So why not say so in the bill? Oregon’s constitution requires that all laws and resolutions “be drafted in clear terms, avoiding the use of technical terms as much as possible.” If we interpret this strictly, Senate Bill 1513 will be unconstitutional when it becomes law because it is not clearly worded.

So why is this bill limited to bakeries and tortilla makers? Because it’s apparently driven by circumstances at a Portland bakery factory.

In written testimony, Portland Local 17 of Professional and Technical Employees said the bill would “address the disciplinary system to deny the forced overtime our union brothers and sisters are experiencing in northeast Portland and without no doubt in the whole industry”.

The union points to Bakers Union Local 364 at the Portland Nabisco plant, where it says refusing to work overtime on short notice results in a point of discipline.

“Regularly, the request for forced overtime only comes 10 or 15 minutes before they finish their regular 8-hour shift or even when they leave for the day,” Local 17 explains. When a worker receives 8 discipline points, they are suspended pending dismissal…Workers shouldn’t have to choose between picking up their kids or getting a discipline point for refusing an extra shift.”

Indeed, no one should face such a choice. But should what can happen in a factory justify a law that covers all bakeries, large and small?

Suppose a baker with two employees takes on a big project for an event, and then one of his workers falls ill and has to go home. Shouldn’t that baker be able to expect the remaining employee to work a little overtime to help get the job done, especially if Covid has cut into the business and that job represents a big break?

Chances are, this situation doesn’t even arise on a small farm where owners and employees typically work together.

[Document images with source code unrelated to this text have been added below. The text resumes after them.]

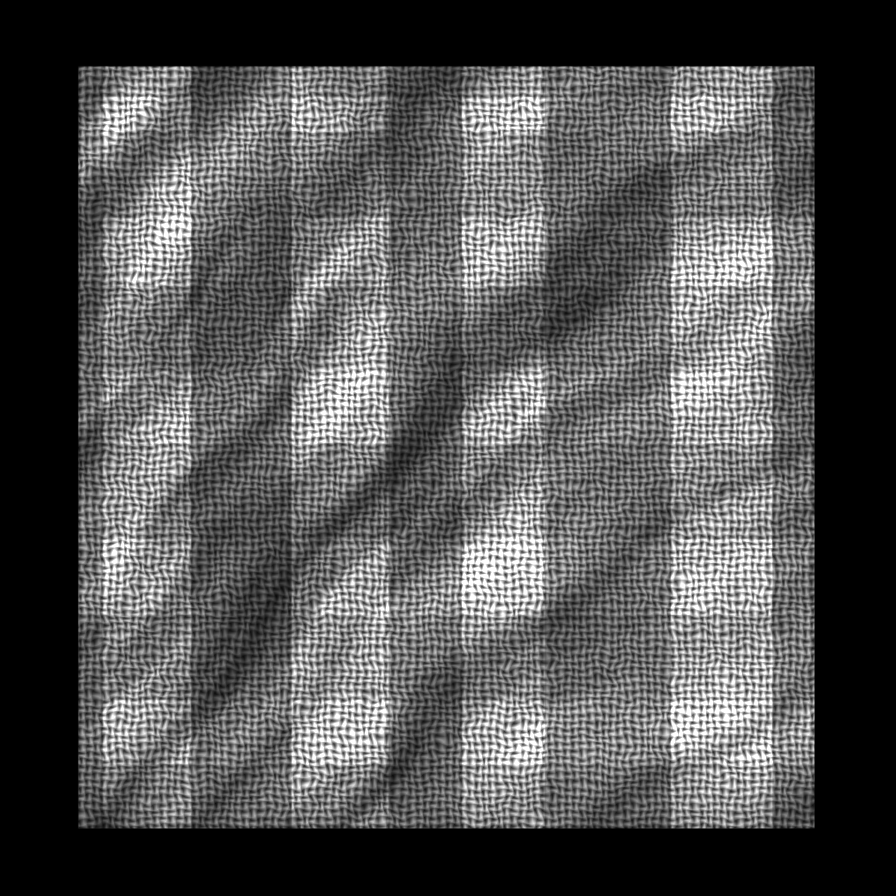
Write a three.js fragment shader that draws this texture.

```glsl
varying vec2 vUv;

const float PI = 3.14159265;
const vec2 CLOTH_MIN = vec2(0.0875, 0.0755);
const vec2 CLOTH_MAX = vec2(0.909, 0.926);
const vec4 COLUMN_START = vec4(0.1146, 0.3255, 0.5156, 0.7487);
const vec4 COLUMN_END = vec4(0.2135, 0.4336, 0.608, 0.862);
const vec4 ROW_START = vec4(0.314, 0.505, 0.681, 0.852);
const vec4 ROW_END = vec4(0.398, 0.587, 0.7565, 0.892);
const vec2 LOW_ROW = vec2(0.147, 0.219);
const float EDGE = 0.0012;
const float THREADS = 120.0;       // even, so over and under wrap
const float THREAD_WOBBLE = 0.7;
const float RELIEF = 0.75;
const float STREAK_CONTRAST = 1.5;
const float STREAK_BEND = 0.05;
const float BASE_TONE = 0.355;
const float COLUMN_GAIN = 0.15;
const float ROW_GAIN = 0.035;
const float CROSSING_GAIN = 0.08;
const vec3 BORDER = vec3(0.0);

float hash(vec2 p) {
  return fract(sin(dot(p, vec2(127.1, 311.7))) * 43758.5);
}

// Value noise whose lattice wraps after the given period
float wrapNoise(vec2 p, vec2 period) {
  vec2 i = floor(p);
  vec2 f = fract(p);
  f = f * f * (3.0 - 2.0 * f);
  vec2 a = mod(i, period);
  vec2 b = mod(i + 1.0, period);
  return mix(mix(hash(a), hash(vec2(b.x, a.y)), f.x),
             mix(hash(vec2(a.x, b.y)), hash(b), f.x), f.y);
}

float bands(float x, vec4 start, vec4 end) {
  vec4 inside = smoothstep(start - EDGE, start + EDGE, vec4(x))
              - smoothstep(end - EDGE, end + EDGE, vec4(x));
  return dot(inside, vec4(1.0));
}

float span(float x, float start, float end) {
  return smoothstep(start - EDGE, start + EDGE, x)
       - smoothstep(end - EDGE, end + EDGE, x);
}

// Slanted streaks, steeper on the left, in three widths
float streaks(vec2 uv) {
  float bend = STREAK_BEND * cos(2.0 * PI * uv.x)
             + 0.012 * sin(2.0 * PI * (2.0 * uv.x + 3.0 * uv.y));
  vec2 slant = vec2(uv.x - uv.y - bend, uv.y);
  vec2 wide = vec2(9.0, 5.0);
  vec2 middle = vec2(21.0, 6.0);
  vec2 fine = vec2(47.0, 9.0);
  return 0.5 * wrapNoise(slant * wide, wide)
       + 0.33 * wrapNoise(slant * middle, middle)
       + 0.17 * wrapNoise(slant * fine, fine);
}

// Plain weave: warp and weft take turns on top
float weaveHeight(vec2 p) {
  vec2 thread = abs(sin(PI * p));
  float turn = 0.5 + 0.5 * sin(PI * p.x) * sin(PI * p.y);
  return max(thread.x * turn, thread.y * (1.0 - turn));
}

float weaveRelief(vec2 uv) {
  vec2 lattice = vec2(THREADS * 0.5);
  vec2 wobble = vec2(wrapNoise(uv * lattice, lattice),
                     wrapNoise(uv.yx * lattice + 17.0, lattice)) - 0.5;
  vec2 p = uv * THREADS + THREAD_WOBBLE * wobble;
  vec2 toLight = vec2(-0.3, 0.3);
  float grain = wrapNoise(uv * THREADS, vec2(THREADS)) - 0.5;
  return weaveHeight(p - toLight) - weaveHeight(p + toLight) + 0.3 * grain;
}

void main() {
  vec2 uv = vUv;

  // Light columns crossed by fainter rows
  float column = bands(uv.x, COLUMN_START, COLUMN_END);
  float row = bands(uv.y, ROW_START, ROW_END)
            + span(uv.y, LOW_ROW.x, LOW_ROW.y);
  float tone = BASE_TONE + COLUMN_GAIN * column + ROW_GAIN * row
             + CROSSING_GAIN * column * row;

  // Streaked wear and thread shading
  tone *= 1.0 + STREAK_CONTRAST * (streaks(uv) - 0.5);
  tone *= 1.0 + RELIEF * weaveRelief(uv);

  // Cloth inside the plain border
  float cloth = span(uv.x, CLOTH_MIN.x, CLOTH_MAX.x)
              * span(uv.y, CLOTH_MIN.y, CLOTH_MAX.y);
  vec3 color = mix(BORDER, vec3(clamp(tone, 0.0, 1.0)), cloth);
  gl_FragColor = vec4(color, 1.0);
}
```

At Nabisco in Portland, local 364 of the bakers union went on strike last year because workers feared the company, Mondelez International, was considering moving production to Mexico. But I’m happy to report that the Ritz crackers I snack on have the code AH on the box, and according to an online source, it’s the Portland factory code. (hh)